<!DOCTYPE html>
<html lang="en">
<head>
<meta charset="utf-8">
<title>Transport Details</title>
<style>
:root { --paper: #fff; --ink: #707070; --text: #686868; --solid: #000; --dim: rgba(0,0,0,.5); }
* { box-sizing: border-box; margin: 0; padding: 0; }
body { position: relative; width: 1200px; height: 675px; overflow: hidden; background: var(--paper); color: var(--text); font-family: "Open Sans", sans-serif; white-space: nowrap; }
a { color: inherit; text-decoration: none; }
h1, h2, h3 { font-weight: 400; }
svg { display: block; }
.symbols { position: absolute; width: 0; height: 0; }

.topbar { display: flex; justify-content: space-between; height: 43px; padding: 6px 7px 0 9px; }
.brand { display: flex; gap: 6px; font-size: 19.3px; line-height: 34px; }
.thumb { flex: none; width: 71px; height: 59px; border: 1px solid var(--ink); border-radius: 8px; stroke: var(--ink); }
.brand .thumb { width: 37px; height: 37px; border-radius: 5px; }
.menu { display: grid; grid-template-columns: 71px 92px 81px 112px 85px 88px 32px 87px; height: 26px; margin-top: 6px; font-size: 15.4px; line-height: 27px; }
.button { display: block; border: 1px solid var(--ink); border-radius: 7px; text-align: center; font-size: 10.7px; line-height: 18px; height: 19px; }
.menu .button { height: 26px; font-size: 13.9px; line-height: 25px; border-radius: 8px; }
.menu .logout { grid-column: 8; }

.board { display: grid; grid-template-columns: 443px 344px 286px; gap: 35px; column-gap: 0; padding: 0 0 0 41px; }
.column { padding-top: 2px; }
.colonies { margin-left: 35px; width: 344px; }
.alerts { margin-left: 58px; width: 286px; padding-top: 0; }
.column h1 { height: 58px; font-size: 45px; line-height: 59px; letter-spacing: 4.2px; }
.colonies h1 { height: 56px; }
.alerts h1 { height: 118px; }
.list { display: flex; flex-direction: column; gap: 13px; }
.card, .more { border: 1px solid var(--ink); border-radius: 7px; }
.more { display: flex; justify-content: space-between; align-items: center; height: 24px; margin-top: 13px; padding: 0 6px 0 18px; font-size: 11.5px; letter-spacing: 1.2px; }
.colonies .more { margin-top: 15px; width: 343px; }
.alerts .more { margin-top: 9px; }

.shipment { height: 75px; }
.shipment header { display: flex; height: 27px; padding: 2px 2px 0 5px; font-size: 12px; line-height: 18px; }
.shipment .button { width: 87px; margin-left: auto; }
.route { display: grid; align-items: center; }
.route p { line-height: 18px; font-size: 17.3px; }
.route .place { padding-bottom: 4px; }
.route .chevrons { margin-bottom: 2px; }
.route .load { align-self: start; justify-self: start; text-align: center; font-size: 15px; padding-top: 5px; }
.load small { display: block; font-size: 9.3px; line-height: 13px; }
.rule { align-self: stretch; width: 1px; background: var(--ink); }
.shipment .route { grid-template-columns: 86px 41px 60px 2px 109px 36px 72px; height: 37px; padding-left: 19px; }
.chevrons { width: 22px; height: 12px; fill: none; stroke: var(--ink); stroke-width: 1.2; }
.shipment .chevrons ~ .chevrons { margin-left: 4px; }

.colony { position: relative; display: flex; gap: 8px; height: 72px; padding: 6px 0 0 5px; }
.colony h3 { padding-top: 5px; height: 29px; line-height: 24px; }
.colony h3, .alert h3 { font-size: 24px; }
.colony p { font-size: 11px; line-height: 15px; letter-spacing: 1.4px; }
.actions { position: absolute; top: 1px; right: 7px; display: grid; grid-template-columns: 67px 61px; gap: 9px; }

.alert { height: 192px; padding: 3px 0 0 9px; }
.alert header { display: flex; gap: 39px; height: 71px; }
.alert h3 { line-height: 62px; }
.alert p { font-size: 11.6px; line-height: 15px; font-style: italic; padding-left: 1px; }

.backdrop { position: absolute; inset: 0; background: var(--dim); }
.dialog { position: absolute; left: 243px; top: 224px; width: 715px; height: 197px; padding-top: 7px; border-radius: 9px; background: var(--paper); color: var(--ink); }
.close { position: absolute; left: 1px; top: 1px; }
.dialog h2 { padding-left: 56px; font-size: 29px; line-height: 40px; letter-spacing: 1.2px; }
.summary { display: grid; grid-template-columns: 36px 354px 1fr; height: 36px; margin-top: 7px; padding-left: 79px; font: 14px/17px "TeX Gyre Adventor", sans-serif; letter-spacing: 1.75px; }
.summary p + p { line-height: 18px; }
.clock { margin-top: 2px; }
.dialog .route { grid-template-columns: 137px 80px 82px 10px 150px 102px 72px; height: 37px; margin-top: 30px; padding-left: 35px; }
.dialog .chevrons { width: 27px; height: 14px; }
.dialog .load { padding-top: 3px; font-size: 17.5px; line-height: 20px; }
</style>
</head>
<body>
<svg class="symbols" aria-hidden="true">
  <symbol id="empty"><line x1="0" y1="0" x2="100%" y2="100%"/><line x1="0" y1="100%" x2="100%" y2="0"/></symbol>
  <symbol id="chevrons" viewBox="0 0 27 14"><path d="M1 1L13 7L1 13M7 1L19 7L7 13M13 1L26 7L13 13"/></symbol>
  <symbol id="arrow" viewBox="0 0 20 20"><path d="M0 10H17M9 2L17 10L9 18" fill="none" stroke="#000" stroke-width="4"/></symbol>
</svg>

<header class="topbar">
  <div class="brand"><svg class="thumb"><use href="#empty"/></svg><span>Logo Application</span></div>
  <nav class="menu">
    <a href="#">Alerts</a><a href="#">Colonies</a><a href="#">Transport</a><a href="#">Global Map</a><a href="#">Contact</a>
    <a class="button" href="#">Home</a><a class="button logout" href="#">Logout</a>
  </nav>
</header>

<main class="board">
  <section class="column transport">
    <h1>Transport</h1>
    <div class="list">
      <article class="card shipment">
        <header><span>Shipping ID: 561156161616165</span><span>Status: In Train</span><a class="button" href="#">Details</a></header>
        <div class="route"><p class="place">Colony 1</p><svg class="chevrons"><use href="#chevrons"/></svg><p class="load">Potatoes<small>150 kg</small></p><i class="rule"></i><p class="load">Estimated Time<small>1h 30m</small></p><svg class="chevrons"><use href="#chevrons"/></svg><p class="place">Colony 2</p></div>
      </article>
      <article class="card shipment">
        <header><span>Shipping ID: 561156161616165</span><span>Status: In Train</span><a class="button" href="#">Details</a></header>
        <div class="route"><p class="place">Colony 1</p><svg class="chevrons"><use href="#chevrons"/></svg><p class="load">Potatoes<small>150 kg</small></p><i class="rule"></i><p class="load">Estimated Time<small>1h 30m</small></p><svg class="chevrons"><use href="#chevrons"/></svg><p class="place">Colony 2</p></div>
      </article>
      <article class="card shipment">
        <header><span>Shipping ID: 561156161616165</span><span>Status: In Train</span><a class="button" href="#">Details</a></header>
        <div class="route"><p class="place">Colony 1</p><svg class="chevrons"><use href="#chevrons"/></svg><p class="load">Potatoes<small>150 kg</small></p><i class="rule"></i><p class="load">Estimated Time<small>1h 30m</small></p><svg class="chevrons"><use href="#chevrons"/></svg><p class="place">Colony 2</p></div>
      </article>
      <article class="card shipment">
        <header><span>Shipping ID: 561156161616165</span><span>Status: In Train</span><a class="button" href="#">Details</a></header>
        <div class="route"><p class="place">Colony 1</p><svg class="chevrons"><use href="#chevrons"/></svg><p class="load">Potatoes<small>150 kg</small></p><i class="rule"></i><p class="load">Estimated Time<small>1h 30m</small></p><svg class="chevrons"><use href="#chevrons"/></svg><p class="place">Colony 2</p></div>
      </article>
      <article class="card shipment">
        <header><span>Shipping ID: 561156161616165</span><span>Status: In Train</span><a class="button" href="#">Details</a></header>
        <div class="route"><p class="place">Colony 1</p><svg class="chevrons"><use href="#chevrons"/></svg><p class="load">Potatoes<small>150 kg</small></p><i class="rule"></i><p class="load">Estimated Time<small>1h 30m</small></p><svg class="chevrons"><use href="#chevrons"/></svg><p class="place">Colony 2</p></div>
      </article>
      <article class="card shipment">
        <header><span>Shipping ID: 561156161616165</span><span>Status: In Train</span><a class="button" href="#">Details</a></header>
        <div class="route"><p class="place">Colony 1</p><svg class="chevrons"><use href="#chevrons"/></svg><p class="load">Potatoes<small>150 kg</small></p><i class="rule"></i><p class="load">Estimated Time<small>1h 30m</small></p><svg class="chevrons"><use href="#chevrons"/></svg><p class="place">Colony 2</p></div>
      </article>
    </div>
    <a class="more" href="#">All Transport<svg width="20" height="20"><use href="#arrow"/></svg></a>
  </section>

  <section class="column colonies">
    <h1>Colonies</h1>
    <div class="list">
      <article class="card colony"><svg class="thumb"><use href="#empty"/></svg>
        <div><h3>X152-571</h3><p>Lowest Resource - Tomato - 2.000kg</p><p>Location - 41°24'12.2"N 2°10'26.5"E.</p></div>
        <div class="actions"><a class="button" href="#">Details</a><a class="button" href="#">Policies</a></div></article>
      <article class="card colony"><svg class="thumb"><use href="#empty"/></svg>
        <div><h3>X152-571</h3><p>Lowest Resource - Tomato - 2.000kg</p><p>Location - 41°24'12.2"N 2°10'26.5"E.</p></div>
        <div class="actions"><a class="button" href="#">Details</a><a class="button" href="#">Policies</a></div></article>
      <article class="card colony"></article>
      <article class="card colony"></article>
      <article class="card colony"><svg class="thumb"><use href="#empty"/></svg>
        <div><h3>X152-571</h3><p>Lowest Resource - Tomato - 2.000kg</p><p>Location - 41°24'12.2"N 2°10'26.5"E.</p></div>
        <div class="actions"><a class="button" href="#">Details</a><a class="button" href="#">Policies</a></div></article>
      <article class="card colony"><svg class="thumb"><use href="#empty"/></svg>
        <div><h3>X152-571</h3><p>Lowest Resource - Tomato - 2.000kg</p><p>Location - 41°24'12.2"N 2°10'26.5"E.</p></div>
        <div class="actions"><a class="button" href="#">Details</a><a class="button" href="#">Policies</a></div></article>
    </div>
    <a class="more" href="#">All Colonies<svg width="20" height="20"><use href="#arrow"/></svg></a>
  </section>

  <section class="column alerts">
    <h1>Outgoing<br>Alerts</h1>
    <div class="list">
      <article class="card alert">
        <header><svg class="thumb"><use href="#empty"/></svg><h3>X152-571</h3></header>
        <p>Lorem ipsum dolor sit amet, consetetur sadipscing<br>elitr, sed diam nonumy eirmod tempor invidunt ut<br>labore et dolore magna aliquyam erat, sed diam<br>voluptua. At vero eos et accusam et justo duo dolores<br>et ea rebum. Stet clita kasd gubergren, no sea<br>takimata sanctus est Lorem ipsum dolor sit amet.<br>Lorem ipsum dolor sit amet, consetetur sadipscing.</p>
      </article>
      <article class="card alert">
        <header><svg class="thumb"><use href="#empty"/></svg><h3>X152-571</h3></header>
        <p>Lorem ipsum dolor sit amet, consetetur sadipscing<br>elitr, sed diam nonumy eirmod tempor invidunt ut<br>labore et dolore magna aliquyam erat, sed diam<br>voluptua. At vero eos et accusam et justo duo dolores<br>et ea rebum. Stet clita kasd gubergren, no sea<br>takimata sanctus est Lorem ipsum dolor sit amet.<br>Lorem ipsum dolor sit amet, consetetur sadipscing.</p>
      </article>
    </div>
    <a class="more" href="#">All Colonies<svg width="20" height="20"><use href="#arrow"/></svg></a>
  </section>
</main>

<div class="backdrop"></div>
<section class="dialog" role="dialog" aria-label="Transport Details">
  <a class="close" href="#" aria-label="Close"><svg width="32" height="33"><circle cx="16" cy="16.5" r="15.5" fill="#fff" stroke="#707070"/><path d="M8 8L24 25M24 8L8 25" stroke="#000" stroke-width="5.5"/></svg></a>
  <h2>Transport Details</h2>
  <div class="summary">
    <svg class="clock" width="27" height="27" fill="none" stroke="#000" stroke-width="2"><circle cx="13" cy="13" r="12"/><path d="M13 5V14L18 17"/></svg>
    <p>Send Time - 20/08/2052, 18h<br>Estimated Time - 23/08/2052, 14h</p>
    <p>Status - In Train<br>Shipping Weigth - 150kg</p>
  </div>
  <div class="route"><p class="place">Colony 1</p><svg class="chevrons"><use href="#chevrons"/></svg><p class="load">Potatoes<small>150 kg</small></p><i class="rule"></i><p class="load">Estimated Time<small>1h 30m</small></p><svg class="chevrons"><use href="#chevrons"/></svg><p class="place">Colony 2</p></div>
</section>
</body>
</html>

·····

Copy the records above exactly, please, but only from the first line through the line containing "space-between; height: 43px;".

# Result of the task
<!DOCTYPE html>
<html lang="en">
<head>
<meta charset="utf-8">
<title>Transport Details</title>
<style>
:root { --paper: #fff; --ink: #707070; --text: #686868; --solid: #000; --dim: rgba(0,0,0,.5); }
* { box-sizing: border-box; margin: 0; padding: 0; }
body { position: relative; width: 1200px; height: 675px; overflow: hidden; background: var(--paper); color: var(--text); font-family: "Open Sans", sans-serif; white-space: nowrap; }
a { color: inherit; text-decoration: none; }
h1, h2, h3 { font-weight: 400; }
svg { display: block; }
.symbols { position: absolute; width: 0; height: 0; }

.topbar { display: flex; justify-content: space-between; height: 43px; padding: 6px 7px 0 9px; }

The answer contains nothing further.